To discretize equation (32), the finite difference scheme in [8] is used. Denote the space step by and the time step by . Thus we have
where and is the regularized parameter chosen near 0.
The numerical algorithm for (32) is given in the following (the subscripts are omitted):
with boundary conditions
for . The parameters are chosen like this: , while the parameters are computed dynamically during the iterative process according to the formulae (33), (36), and (38).
In summary, according to the gradient descent flow and the discussion of parameters choice, we now present a sketch of the proposed algorithm (the pipeline is shown in Figure 2).
Initialization
, IterativeSteps
Curvelet Shrinkage.

(1)
Apply curvelet transform (the FDCT [5]) to noisy image and obtain the discrete coefficients .

(2)
Use robust method to estimate an approximation value , and then use the shrinkage operator in (33) to obtain the estimated coefficients .

(3)
Apply the inverse curvelet transform and obtain the initial restored image .
Iteration. WhileIterativeSteps Do

(1)
Compute according to (40).

(2)
Update the parameter according to (36).

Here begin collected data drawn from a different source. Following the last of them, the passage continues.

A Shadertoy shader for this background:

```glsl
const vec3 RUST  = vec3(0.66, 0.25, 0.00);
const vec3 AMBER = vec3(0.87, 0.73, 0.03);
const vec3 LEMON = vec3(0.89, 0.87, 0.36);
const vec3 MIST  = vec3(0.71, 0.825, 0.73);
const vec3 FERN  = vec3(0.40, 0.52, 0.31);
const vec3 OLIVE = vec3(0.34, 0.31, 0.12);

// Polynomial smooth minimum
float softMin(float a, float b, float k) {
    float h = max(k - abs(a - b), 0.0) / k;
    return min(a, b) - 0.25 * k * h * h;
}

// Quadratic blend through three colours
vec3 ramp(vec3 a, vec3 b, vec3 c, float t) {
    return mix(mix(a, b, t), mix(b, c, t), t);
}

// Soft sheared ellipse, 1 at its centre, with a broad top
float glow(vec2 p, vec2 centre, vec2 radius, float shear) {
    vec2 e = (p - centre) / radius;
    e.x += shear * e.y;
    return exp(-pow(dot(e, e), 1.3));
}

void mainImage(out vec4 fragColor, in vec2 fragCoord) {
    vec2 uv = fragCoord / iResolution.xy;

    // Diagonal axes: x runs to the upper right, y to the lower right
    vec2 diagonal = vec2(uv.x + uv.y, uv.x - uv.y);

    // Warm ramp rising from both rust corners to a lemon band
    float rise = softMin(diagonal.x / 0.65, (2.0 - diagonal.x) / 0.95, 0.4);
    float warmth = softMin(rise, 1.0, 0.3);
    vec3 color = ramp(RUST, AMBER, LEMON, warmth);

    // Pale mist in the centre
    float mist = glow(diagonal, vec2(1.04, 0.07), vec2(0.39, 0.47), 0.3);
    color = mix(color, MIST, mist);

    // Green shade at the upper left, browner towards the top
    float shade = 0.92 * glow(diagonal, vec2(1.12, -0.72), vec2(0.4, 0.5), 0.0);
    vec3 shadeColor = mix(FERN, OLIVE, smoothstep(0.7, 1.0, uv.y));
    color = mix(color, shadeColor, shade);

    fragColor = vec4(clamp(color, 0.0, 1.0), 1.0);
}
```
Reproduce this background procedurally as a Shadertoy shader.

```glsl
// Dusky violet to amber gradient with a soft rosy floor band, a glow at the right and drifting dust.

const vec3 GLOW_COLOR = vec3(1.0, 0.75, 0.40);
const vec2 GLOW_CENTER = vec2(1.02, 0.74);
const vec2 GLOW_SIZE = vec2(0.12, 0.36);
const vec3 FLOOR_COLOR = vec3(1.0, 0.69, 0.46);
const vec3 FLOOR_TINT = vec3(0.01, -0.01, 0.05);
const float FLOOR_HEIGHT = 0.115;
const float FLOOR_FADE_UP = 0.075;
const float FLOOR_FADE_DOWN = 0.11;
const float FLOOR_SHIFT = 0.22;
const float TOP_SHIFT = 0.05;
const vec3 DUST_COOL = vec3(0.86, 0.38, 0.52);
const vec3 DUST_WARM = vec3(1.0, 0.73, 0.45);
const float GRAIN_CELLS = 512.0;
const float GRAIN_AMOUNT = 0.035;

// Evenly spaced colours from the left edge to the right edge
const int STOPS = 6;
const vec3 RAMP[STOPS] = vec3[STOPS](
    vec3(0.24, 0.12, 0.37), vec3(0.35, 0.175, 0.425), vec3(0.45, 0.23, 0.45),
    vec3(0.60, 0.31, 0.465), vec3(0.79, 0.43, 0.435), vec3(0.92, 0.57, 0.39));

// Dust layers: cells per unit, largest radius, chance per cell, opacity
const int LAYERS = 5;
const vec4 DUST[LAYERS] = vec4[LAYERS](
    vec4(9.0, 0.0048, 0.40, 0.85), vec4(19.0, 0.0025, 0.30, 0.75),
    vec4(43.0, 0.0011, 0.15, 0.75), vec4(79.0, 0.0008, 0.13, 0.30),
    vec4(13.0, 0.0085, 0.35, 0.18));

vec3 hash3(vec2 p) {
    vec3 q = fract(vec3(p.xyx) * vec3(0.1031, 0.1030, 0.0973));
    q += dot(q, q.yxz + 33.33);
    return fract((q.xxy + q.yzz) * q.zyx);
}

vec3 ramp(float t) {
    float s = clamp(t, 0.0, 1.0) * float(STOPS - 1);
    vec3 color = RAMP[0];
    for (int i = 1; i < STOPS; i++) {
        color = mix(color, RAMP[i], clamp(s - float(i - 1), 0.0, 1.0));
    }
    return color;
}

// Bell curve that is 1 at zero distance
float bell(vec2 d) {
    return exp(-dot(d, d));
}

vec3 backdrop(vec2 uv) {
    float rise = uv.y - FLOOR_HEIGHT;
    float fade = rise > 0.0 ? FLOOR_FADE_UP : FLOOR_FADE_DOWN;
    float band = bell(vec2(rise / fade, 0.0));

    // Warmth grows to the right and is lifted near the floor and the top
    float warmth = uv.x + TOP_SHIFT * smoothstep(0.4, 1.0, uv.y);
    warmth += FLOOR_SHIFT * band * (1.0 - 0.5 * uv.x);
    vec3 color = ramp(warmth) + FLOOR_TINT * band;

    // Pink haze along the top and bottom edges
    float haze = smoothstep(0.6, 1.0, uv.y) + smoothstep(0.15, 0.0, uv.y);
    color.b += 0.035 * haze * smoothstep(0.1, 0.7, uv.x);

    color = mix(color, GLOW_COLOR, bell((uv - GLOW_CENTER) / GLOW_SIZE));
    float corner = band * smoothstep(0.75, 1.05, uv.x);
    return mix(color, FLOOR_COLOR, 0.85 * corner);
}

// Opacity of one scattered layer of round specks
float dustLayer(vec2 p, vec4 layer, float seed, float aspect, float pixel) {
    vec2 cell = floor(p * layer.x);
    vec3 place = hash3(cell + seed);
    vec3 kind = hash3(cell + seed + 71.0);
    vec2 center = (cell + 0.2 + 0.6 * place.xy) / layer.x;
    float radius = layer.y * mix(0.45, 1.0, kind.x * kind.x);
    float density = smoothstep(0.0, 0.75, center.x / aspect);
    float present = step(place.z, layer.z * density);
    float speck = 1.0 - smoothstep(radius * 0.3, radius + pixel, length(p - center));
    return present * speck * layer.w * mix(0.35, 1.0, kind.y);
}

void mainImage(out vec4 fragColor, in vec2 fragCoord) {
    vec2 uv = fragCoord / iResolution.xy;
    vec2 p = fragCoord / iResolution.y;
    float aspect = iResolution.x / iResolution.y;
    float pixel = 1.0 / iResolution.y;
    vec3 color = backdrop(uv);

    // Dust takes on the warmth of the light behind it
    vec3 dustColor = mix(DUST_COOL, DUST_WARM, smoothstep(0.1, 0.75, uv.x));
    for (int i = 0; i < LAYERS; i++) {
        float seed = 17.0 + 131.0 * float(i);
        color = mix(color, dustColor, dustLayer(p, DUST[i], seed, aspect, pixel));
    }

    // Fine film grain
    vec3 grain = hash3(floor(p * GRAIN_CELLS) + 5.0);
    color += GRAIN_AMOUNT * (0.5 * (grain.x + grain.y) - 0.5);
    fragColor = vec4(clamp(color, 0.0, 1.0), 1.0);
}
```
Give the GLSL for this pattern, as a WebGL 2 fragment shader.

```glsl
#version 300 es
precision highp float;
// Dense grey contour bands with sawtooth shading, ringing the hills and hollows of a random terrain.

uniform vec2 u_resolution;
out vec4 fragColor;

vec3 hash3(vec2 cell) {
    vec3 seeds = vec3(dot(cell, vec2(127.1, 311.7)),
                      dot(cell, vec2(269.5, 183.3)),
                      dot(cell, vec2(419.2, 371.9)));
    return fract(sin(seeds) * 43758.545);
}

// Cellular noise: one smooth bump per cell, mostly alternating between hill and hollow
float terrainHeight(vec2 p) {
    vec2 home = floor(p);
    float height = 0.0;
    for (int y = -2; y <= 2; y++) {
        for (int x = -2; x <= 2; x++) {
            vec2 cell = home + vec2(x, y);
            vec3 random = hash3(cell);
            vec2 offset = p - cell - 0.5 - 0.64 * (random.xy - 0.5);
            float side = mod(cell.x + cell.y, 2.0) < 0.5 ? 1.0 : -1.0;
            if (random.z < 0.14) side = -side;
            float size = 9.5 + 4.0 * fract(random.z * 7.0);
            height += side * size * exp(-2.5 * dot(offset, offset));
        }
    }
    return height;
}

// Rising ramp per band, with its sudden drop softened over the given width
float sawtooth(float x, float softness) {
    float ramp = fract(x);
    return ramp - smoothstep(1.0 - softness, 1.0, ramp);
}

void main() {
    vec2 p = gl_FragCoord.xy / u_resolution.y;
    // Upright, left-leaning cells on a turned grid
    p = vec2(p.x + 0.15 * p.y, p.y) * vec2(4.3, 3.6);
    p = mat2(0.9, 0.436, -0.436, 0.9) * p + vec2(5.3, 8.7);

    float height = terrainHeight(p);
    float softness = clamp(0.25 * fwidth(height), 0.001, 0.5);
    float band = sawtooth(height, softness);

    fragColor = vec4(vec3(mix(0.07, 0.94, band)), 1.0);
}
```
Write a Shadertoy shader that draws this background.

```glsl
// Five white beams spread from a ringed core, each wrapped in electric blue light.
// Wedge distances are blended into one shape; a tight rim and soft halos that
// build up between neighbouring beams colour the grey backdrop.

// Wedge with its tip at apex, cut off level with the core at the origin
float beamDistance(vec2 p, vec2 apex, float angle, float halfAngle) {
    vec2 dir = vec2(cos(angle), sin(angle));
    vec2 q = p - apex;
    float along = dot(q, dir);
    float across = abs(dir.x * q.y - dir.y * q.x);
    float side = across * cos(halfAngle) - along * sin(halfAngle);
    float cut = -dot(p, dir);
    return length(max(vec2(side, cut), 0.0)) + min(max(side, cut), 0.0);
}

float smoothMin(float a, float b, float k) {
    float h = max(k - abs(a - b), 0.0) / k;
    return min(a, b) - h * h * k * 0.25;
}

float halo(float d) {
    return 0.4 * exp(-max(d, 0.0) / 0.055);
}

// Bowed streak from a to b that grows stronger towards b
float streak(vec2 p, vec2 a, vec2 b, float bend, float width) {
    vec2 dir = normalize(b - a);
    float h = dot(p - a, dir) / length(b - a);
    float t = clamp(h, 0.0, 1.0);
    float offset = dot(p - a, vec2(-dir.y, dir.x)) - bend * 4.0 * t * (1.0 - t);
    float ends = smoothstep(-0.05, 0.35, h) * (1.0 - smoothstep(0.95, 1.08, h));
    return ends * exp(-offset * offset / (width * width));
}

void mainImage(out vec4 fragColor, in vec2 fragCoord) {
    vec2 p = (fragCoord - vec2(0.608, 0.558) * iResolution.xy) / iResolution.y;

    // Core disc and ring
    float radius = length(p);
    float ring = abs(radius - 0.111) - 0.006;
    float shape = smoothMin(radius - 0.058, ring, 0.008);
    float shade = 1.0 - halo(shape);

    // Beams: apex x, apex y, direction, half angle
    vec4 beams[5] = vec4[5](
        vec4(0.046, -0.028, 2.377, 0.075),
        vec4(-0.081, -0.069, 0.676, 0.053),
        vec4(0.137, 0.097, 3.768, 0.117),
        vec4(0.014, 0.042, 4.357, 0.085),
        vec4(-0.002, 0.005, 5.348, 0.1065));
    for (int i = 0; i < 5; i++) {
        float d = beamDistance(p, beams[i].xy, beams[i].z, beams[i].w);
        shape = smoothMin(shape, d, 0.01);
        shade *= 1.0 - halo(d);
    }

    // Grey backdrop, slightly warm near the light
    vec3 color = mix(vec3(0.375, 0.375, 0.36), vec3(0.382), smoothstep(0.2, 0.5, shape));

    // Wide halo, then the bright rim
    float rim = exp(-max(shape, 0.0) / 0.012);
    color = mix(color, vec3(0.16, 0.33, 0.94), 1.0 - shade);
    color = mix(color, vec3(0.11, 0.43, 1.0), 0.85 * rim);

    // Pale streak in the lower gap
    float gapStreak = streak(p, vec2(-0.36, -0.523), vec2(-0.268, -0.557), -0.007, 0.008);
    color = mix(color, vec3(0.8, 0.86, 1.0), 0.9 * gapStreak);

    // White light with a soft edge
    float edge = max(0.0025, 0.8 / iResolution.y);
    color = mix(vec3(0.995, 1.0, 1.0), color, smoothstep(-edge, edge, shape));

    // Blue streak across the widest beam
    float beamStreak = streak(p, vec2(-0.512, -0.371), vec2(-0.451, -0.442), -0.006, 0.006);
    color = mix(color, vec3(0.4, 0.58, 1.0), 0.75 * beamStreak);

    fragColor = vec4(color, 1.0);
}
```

(3)
Update the parameter according to (38).
End Do Output: .
3.5. Analysis of Staircase and CurveLike Effect Alleviation
The essential idea of denoising is to obtain the cartoon part of the image , preserve more details of the edge and texture parts , and filter out the noise part . In classical TV algorithm and Curvelet threshold algorithm, the staircase effects and curvelike artifacts are often generated in the restored cartoon part , respectively. Our model provides a similar ways to force gradient to be close to an approximation. However, our model provides a better mechanism to alleviate the staircase effects and curvelike artifacts.
Firstly, the "TVGF" model in [7] uses the Gaussian filtering to approximation. However, because Gaussian filter is uniform smoothing in all directions of an image, it will smooth the image too much to preserve edges. Consequently, their gradient fidelity term cannot maintain the variation of intensities well. Differing from the TVGF model, our model takes full advantage of curvelet transform. The curvelets allow an almost optimal sparse representation of object with singularities. For a smooth object with discontinuities along continuous curves, the best term approximation by curvelet thresholding obeys , while for the wavelets the decay rate is only .
Secondly, from the regularization theory, the gradient fidelity term works as Tikhonov regularization in Sobolev functional space The problem of admits a unique solution characterized by the EulerLagrange equation Moreover, the function is called harmonic (subharmonic, superharmonic) if it satisfies . Using the mean value theorems [25], for any ball , we have
However, in [7], the gradient fidelity term is chosen as
Comparing the above two results, we can understand the difference between two gradient fidelity term smoothing mechanism. We remark that the gradient fidelity term in [7] will tend to produce more edge blurring effect and remove more texture components with the increasing of the scale parameter of Gaussian kernel, although it helps to alleviate the staircase effect and produces some smoother results. However, our model tends to produce the curvelet shrinkage image and can remain the curve singularities in images; thus it will obtain good edge preserving performance.
In addition, another rationale behind our proposed model is that the spatially varying fidelity parameters and are incorporated into our model. In our proposed algorithm, as described in (36), we use the measure ; here is the local power of the residue . In the flat area where (basic cartoon model without textures or finescale details), the local power of the residue is almost constant and hence . We get a highquality denoising process so that the noise, the staircase effect, and the curvelike artifacts are smoothed. In the texture area, since the noise is uncorrelated with the signal, thus the total power of the residue can be approximated as , the sum of local powers of the noncartoon part and the noise, respectively. Therefore, textured regions are characterized by high local power of the residue. Thus, our algorithm will reduce the level of filtering so that it will preserve the detailed structure of such regions.